If your former partner is failing to facilitate your time or communication with the children, or is not complying with the Final Orders in some other way, and does not have a reasonable excuse for doing so, you can issue a Contravention Application.
A Contravention Application is not an enforcement application. Instead, it seeks to punish the person who has failed to comply with the Orders. Contravention proceedings are quasi-criminal in nature and depending on the nature and extent of the breach, can lead to very serious consequences including imprisonment at the highest level. For the parent accused of contravening the order, “self-help” or taking the matter into your own hands should be avoided. If a parenting order is not working, an application should be made to the Court without delay.
The Family Law Act 1975 (“the Act”) differentiates between more and less serious contraventions. In respect of less serious contraventions, the Court has power to make the Orders set out in section 70NEB of the Act, including Orders for the contravening parent to attend post-separation parenting programs, pay a bond or provide make up time. These orders may be made at the Court’s discretion.

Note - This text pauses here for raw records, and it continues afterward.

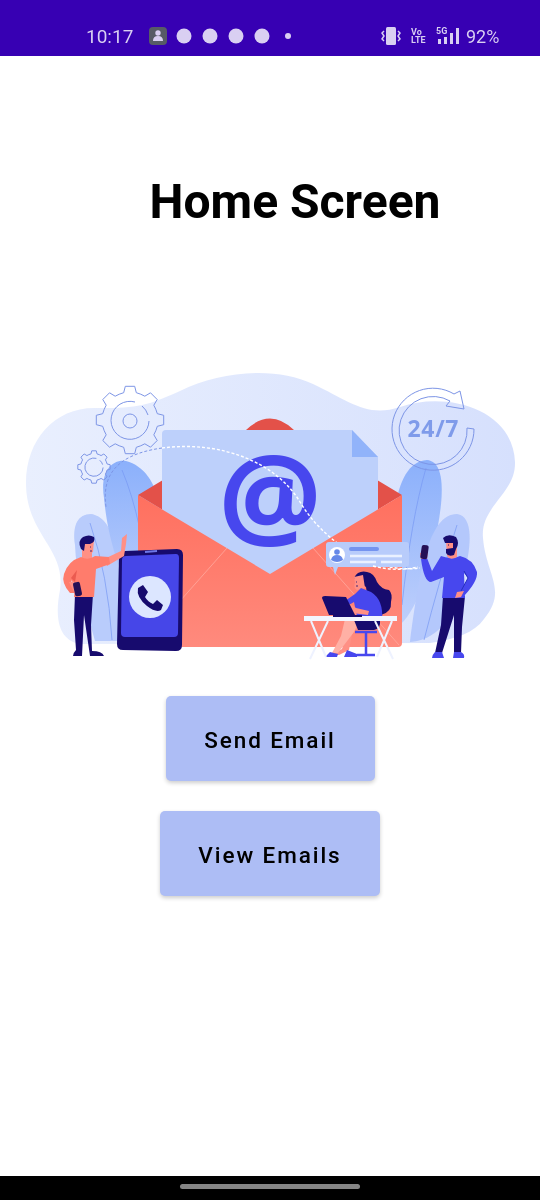
<!DOCTYPE html>
<html lang="en">
<head>
<meta charset="utf-8">
<title>Home Screen</title>
<style>
:root{--bar:#3700b3;--status:#d9cff2;--button:#adbdf5;--ink:#000;--line:#7d95e6;--blue:#4747ee;--navy:#170b6e;--coral:#ff7c6c;--red:#e35149;--leaf:#91b3fa;--paper:#bdd0fb;--skin:#ff9085}
*{box-sizing:border-box}
html,body{margin:0;overflow:hidden}
.screen{position:relative;width:540px;height:1200px;background:#fff;overflow:hidden;font-family:Roboto,Inter,sans-serif}
.status{position:absolute;inset:0 0 auto;height:56px;background:var(--bar);color:var(--status)}
.status span{position:absolute;top:24px;font-size:19px;line-height:26px;white-space:nowrap}
.status .time{left:86px}
.status .battery{left:466px;font-size:18px}
.status .volte{left:411px;top:28px;font-size:9px;line-height:8px;font-weight:700}
.status .network{left:436px;top:27px;font-size:9px;line-height:9px;font-weight:700}
.status svg{position:absolute;left:0;top:0}
h1{position:absolute;left:145px;top:174px;width:300px;margin:0;font-size:48px;line-height:56px;font-weight:700;text-align:center;white-space:nowrap;color:var(--ink)}
.illustration{position:absolute;left:0;top:360px}
.actions{position:absolute;top:696px;left:0;width:540px;display:flex;flex-direction:column;align-items:center;gap:30px}
.button{height:85px;display:flex;align-items:center;justify-content:center;border-radius:5px;background:var(--button);box-shadow:0 2px 4px #0003;color:var(--ink);font-size:22.5px;font-weight:500;letter-spacing:1.9px;text-decoration:none;white-space:nowrap;padding-top:2px}
.send{width:209px}
.view{width:220px}
.navigation{position:absolute;inset:auto 0 0;height:24px;background:#000}
.navigation i{position:absolute;left:180px;top:8px;width:180px;height:5px;border-radius:3px;background:#858585}
</style>
</head>
<body>
<main class="screen">
<header class="status">
<span class="time">10:17</span>
<svg width="540" height="56" aria-hidden="true">
<g fill="var(--status)">
<rect x="149" y="27" width="18" height="18" rx="4" fill="#575b66"/>
<circle cx="158" cy="33" r="2.7"/><path d="M153 41q0-5 5-5t5 5z"/>
<circle cx="184" cy="36" r="7.5"/><circle cx="210" cy="36" r="7.5"/><circle cx="236" cy="36" r="7.5"/><circle cx="262" cy="36" r="7.5"/>
<circle cx="288" cy="36" r="3"/>
<rect x="386" y="27" width="10" height="18" rx="1.5"/>
<path d="M384 31l-2 2 2 3-2 3 2 2M398 31l2 2-2 3 2 3-2 2" fill="none" stroke="var(--status)" stroke-width="1.5"/>
<rect x="438" y="39" width="3" height="5"/><rect x="444" y="37" width="3" height="7"/><rect x="450" y="33" width="3" height="11"/><rect x="456" y="28" width="3" height="16"/>
</g>
</svg>
<span class="volte">Vo<br>LTE</span>
<span class="network">5G</span>
<span class="battery">92%</span>
</header>

<h1>Home Screen</h1>

<svg class="illustration" width="540" height="310" viewBox="0 360 540 310" role="img" aria-label="Email support team around a large open envelope">
<defs>
<linearGradient id="cloud-fill"><stop stop-color="#e9effe"/><stop offset="1" stop-color="#d6e0fd"/></linearGradient>
<linearGradient id="envelope-fill" x2="0" y2="1"><stop stop-color="#ff705f"/><stop offset="1" stop-color="#ff8a7d"/></linearGradient>
<linearGradient id="leaf-fill" x2="0" y2="1"><stop stop-color="#8bb0fb"/><stop offset="1" stop-color="#bfd0fc"/></linearGradient>
<g id="gear" fill="none" stroke="var(--line)">
<path vector-effect="non-scaling-stroke" stroke-linejoin="round" d="M27.3-6.3 33.7-4.7V4.7L27.3 6.3Q26 11 23.8 14.8L27.2 20.5 20.5 27.2 14.8 23.8Q11 26 6.3 27.3L4.7 33.7H-4.7L-6.3 27.3Q-11 26-14.8 23.8L-20.5 27.2-27.2 20.5-23.8 14.8Q-26 11-27.3 6.3L-33.7 4.7V-4.7L-27.3-6.3Q-26-11-23.8-14.8L-27.2-20.5-20.5-27.2-14.8-23.8Q-11-26-6.3-27.3L-4.7-33.7H4.7L6.3-27.3Q11-26 14.8-23.8L20.5-27.2 27.2-20.5 23.8-14.8Q26-11 27.3-6.3Z"/>
<path vector-effect="non-scaling-stroke" d="M5-18A19 19 0 1 0 19 1M12-14A19 19 0 0 1 18-5"/>
</g>
</defs>

<path id="cloud" fill="url(#cloud-fill)" d="M26 485C25 440 55 407 96 408C140 409 150 404 180 391C220 371 276 366 313 384C349 401 367 418 400 407C447 391 513 409 515 462C516 494 480 506 483 538C486 575 508 590 484 619C474 633 456 639 430 643L80 644C57 640 55 615 60 590C66 549 27 535 26 485Z"/>

<g id="leaves" fill="url(#leaf-fill)">
<path d="M75 545C72 525 78 514 91 514C112 517 125 550 119 641H95C85 605 76 575 75 545Z" fill="#b9ccfc"/>
<path d="M104 498C100 474 110 459 126 461C158 470 169 510 167 610L135 605C115 563 107 530 104 498Z"/>
<path d="M393 630C389 555 387 462 427 460C449 462 442 510 434 545C425 583 414 618 393 630Z"/>
<path d="M410 642C419 575 428 514 457 514C474 516 471 548 465 570C456 610 444 639 410 642Z" fill="#b4c8fc"/>
<path d="M122 470Q143 520 150 600M90 523Q108 575 112 640M426 468Q411 520 402 605M457 525Q438 585 424 640" fill="none" stroke="#7799f4" stroke-width=".7"/>
</g>

<g id="gears">
<use href="#gear" transform="translate(130 420)"/>
<circle cx="130" cy="421" r="7" fill="none" stroke="var(--line)"/>
<use href="#gear" transform="translate(94 467) scale(.48)"/>
</g>

<g id="round-the-clock">
<path fill="none" stroke="var(--line)" d="M474 429A41 41 0 1 1 454 394L460 391 464 409 446 406 450 401A34 34 0 1 0 467 428Z"/>
<text x="433" y="437" text-anchor="middle" font-family="'Open Sans','Noto Sans',sans-serif" font-size="23" font-weight="700" fill="#7f9bea" textLength="51">24/7</text>
</g>

<g id="envelope">
<path fill="var(--red)" d="M138 495 246 430Q270 407 294 430L402 495 270 575Z"/>
<path fill="var(--paper)" d="M162 434Q162 430 166 430H352L378 457V580H162Z"/>
<path fill="var(--leaf)" d="M352 430 378 457H352Z"/>
<text x="270" y="538" text-anchor="middle" font-family="'Open Sans','Noto Sans',sans-serif" font-size="115" font-weight="700" fill="var(--blue)">@</text>
<path fill="url(#envelope-fill)" d="M138 495 270 574 402 495V643Q402 647 398 647H142Q138 647 138 643Z"/>
<path d="M227 548 141 645M313 548 399 645" stroke="#ffaaa0" stroke-width=".8"/>
</g>

<g id="message-route" fill="none" stroke="#fff" stroke-width="1.4" stroke-dasharray="3 2">
<path d="M162 448C225 440 278 465 300 502C326 545 376 574 420 568"/>
<path d="M162 448C113 455 102 478 106 507" stroke="var(--line)" stroke-width="1"/>
</g>

<g id="phone">
<path fill="var(--navy)" d="M125 551 177 549Q183 549 183 555L182 645Q182 651 176 651L123 650Q117 650 117 644L119 557Q119 551 125 551Z"/>
<path fill="#4646e8" d="M126 556 176 554Q179 554 179 558L178 633Q178 637 174 637H125Q121 637 121 633L122 560Q122 556 126 556Z"/>
<path d="M145 552 157 551" stroke="#6d77e8" stroke-width="2"/>
<circle cx="150" cy="597" r="21" fill="#dce6ff"/>
<path fill="var(--navy)" d="M138 588 143 585 148 592 145 597Q148 602 153 604L157 600 163 605 161 610Q156 613 147 606Q136 597 138 588Z"/>
</g>

<g id="waving-man">
<path fill="var(--skin)" d="M104 559 121 551 122 538 127 534 126 544 124 556 107 566ZM82 545H92V559H82Z"/>
<path fill="var(--navy)" d="M75 594H93L91 625 92 651Q102 651 104 656H90L84 615 82 656H73Q73 653 76 650L74 620Z"/>
<path fill="var(--coral)" d="M81 557Q88 561 95 556L109 557 110 564 96 569 94 597H74L75 585 71 580 75 593 70 593Q61 583 64 574Q68 561 81 557Z"/>
<path fill="#eb5b50" d="M71 578 77 570 75 582Z"/>
<path fill="var(--skin)" d="M82 540H94L93 552Q87 556 83 550ZM69 582 76 582 81 589 75 594Z"/>
<path fill="var(--navy)" d="M81 549Q77 541 83 537Q89 534 94 537Q96 542 90 544L85 544 84 551Z"/>
<rect x="74" y="582" width="7" height="14" rx="2" fill="#251057" transform="rotate(-12 78 589)"/>
<path d="M90 547h1M90 551h2" stroke="var(--navy)" stroke-width=".8"/>
</g>

<g id="contact-card">
<path fill="#b8ccfb" d="M329 542H406Q409 542 409 545V564Q409 567 406 567H338L335 575 333 567H329Q326 567 326 564V545Q326 542 329 542Z"/>
<circle cx="337" cy="555" r="8" fill="#fff"/>
<circle cx="337" cy="552" r="2.8" fill="#6688e8"/><path fill="#6688e8" d="M331 560Q332 555 337 555T343 560Q337 564 331 560Z"/>
<path d="M351 549H377" stroke="#7493ef" stroke-width="4" stroke-linecap="round"/>
<path d="M350 556H402M350 562H376M381 562H402" stroke="#eaf1ff" stroke-width="2.5"/>
<path d="M373 566Q396 572 418 567" fill="none" stroke="#fff" stroke-width="1.4" stroke-dasharray="3 2"/>
</g>

<g id="woman-at-desk">
<path fill="var(--navy)" d="M354 578Q358 570 367 572Q374 573 377 582Q381 589 389 590Q393 594 391 602Q392 612 381 615Q373 615 369 607L366 587Z"/>
<path fill="var(--skin)" d="M354 577 363 575 365 588 357 590Q353 588 355 583ZM350 621 375 620 374 627 353 630 349 650 339 655H331L342 649Z"/>
<path fill="#ffb0a5" d="M345 619H360L354 632 338 653H332L341 636Z"/>
<path fill="var(--blue)" d="M361 588 371 592Q384 600 382 621H358L354 602 347 606 345 601 355 594Z"/>
<path fill="var(--skin)" d="M345 601 356 608 369 611 368 615 352 613Z"/>
<path fill="var(--navy)" d="M354 620H380Q381 629 374 630H358ZM322 598Q322 596 325 596L346 597 355 615H329Z"/>
<path d="M355 632H377M366 633V655M357 655H375" stroke="var(--blue)" stroke-width="2.5"/>
<path fill="var(--blue)" d="M330 652 338 654 337 657H325ZM347 650 357 654V657H344Z"/>
<path fill="#f3f6ff" d="M304 616H397V621H304Z"/>
<path d="M311 621 326 657M328 621 310 659M375 621 393 659M392 621 377 657" stroke="#eef2ff" stroke-width="2" fill="none"/>
<path d="M333 616H362" stroke="var(--navy)" stroke-width="2"/>
<path d="M356 582h1M356 586h2" stroke="var(--navy)" stroke-width=".8"/>
</g>

<g id="calling-man">
<path fill="var(--navy)" d="M443 596H465L462 627 461 653H454V615L442 653H435L441 625Z"/>
<path fill="var(--blue)" d="M441 556Q452 560 460 556Q473 559 477 572Q478 581 464 596L461 591 468 578 464 573 465 598H442L444 577 431 582Q424 582 421 559L427 558 432 571Z"/>
<path d="M464 571 468 578 461 591" fill="none" stroke="#262fbd"/>
<path fill="var(--skin)" d="M446 541H457V557Q450 561 447 556ZM420 553 428 551 427 559H421ZM457 592 464 591 461 597 455 598Z"/>
<path fill="var(--navy)" d="M443 538Q448 533 456 537Q460 543 456 549L454 555Q448 557 446 553V549L453 548 453 543H445Z"/>
<rect x="421" y="545" width="7" height="14" rx="2" fill="#251057" transform="rotate(8 424 552)"/>
<path d="M448 545h1" stroke="var(--navy)"/>
<path fill="var(--blue)" d="M435 652H442L444 658H432Q432 655 435 652ZM454 652H461Q465 654 464 658H453Z"/>
</g>
</svg>

<nav class="actions">
<a class="button send" href="#">Send Email</a>
<a class="button view" href="#">View Emails</a>
</nav>

<footer class="navigation"><i></i></footer>
</main>
</body>
</html>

If the Court finds that there has been a “more serious” contravention and that the respondent did not have a reasonable excuse for breaching the Orders, it is compelled to make an Order for the respondent to pay all of the other party’s costs unless it is not in the best interests of the child to do so. The Court must also consider making further Orders as set out in subsection 70NFB(2) of the Act, including Orders for community service, a fine of up to 60 penalty units (which currently equates to $12,600) or imprisonment.
The onus is on the applicant to prove that their former partner knew of the obligations imposed by the Order and intentionally failed to comply. If a breach is proven, there is only one defence available to the respondent, being that they had a reasonable excuse for the breach. Some of the circumstances that amount to a “reasonable excuse” are set out in section 70NAE of the Act.
In the recent first instance decision of Justice Gill in the matter of Bourman & Huffam , the mother was found to have had a reasonable excuse for withholding the children from supervised time with the father because the professional contact service had indicated to the mother that it was concerned about the risk of harm to the children. The mother’s case was greatly assisted by her having made a prompt application to vary the Orders upon receiving such information from the supervisors.
Conversely, in the recent case of Shill & Covel , Justice Loughman did not accept that the mother had a reasonable excuse to withhold time between the child and his father on two occasions in October 2018. The mother argued that the child was at risk in the father’s care. In this case, the mother also made an application for a suspension of time shortly after she says that she was told by the child and (apparently, though her evidence was not accepted) verified for herself that the child was being left alone in the father’s apartment. However, Justice Loughman said that it was not sufficient for the mother to withhold the child after making that application because the Order for suspension of time had not at that point actually been granted.
The Court adopts a very matter-of-fact approach to the determination of Contravention Applications and there is only one defence available if a contravention is established. To that end, where Parenting Orders are not working, parents should swiftly make an application to the Court to have the Orders varied in an effort to avoid the potentially very serious consequences of a finding of contravention.